### Work instruction:
The answer must consist of every line from the data that holds the string "right".

### Given entries:
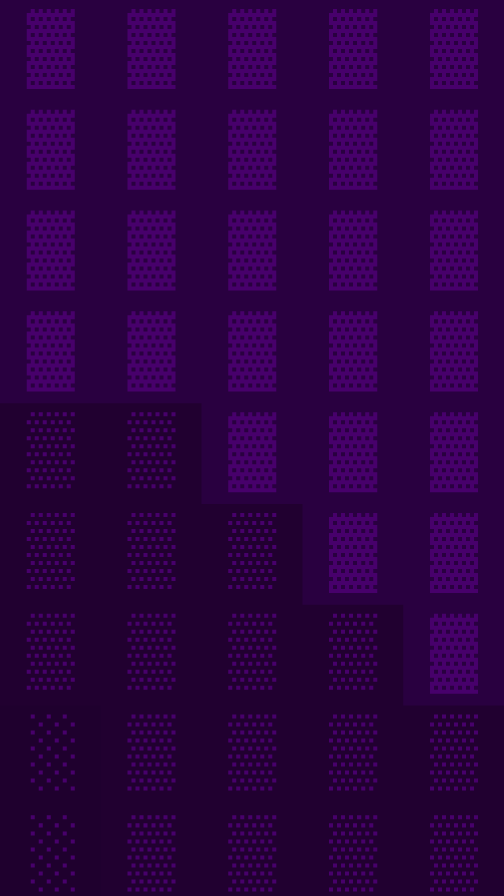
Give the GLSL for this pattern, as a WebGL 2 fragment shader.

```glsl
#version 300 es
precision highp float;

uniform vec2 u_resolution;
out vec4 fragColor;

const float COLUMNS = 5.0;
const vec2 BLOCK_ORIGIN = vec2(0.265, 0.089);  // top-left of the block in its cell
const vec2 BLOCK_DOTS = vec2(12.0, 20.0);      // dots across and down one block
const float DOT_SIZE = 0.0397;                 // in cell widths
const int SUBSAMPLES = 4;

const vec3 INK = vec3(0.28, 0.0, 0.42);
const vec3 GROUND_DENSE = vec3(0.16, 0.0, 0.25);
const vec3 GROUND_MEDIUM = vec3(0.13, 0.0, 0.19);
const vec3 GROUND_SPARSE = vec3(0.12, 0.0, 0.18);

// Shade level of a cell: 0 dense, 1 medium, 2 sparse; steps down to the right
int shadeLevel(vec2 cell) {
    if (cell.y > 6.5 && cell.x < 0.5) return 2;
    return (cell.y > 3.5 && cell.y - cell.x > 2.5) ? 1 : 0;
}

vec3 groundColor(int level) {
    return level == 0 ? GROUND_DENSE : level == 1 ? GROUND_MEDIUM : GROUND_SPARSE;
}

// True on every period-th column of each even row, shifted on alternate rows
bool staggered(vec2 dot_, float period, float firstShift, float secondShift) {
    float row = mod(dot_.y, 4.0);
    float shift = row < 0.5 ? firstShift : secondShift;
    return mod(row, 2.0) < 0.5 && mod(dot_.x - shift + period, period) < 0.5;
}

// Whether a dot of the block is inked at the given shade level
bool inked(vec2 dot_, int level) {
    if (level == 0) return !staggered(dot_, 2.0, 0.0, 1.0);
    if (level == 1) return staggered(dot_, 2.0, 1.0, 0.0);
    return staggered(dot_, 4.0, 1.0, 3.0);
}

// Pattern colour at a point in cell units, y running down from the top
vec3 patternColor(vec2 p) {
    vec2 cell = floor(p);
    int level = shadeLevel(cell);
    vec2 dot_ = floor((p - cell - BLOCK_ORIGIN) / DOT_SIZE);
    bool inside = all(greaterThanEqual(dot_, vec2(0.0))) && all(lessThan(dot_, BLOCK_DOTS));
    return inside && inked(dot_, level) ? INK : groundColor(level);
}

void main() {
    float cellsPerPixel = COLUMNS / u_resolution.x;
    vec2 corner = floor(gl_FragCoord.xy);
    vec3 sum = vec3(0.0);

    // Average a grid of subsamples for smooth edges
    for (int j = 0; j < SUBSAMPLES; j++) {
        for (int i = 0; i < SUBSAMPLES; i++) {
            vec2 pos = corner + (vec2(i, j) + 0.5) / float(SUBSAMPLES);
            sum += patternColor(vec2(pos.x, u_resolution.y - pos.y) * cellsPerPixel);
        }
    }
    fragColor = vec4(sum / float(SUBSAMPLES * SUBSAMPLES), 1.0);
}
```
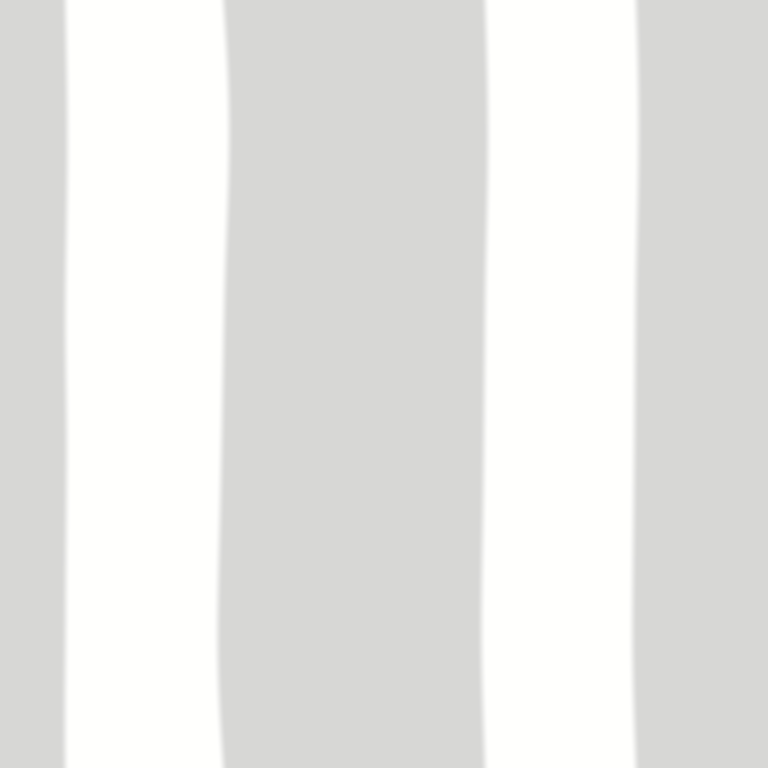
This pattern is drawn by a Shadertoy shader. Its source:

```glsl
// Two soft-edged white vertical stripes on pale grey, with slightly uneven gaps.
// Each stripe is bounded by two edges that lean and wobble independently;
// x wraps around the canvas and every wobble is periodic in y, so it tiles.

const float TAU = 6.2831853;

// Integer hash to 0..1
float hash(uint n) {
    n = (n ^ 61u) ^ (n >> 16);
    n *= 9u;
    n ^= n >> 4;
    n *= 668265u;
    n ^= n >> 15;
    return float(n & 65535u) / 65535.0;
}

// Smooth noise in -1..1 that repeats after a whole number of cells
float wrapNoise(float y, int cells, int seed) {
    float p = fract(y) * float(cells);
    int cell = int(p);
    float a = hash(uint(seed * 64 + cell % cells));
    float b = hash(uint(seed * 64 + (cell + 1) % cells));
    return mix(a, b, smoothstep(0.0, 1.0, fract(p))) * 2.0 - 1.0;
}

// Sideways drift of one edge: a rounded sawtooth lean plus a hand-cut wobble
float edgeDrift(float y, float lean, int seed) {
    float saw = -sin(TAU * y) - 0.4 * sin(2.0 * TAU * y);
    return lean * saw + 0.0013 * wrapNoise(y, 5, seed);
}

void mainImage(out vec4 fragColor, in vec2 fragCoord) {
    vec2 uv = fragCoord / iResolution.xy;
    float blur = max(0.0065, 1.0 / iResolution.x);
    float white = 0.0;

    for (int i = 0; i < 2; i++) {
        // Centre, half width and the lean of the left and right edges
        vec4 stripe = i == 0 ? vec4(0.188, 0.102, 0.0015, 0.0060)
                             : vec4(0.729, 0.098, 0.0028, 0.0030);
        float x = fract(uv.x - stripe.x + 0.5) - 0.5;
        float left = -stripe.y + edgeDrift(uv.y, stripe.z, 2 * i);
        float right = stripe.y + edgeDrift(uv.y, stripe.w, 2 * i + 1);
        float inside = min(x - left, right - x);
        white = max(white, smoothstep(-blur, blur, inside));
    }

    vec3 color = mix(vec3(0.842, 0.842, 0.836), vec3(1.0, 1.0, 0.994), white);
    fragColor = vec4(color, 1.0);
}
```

### Output for this exercise:
// Shade level of a cell: 0 dense, 1 medium, 2 sparse; steps down to the right
        // Centre, half width and the lean of the left and right edges
        float right = stripe.y + edgeDrift(uv.y, stripe.w, 2 * i + 1);
        float inside = min(x - left, right - x);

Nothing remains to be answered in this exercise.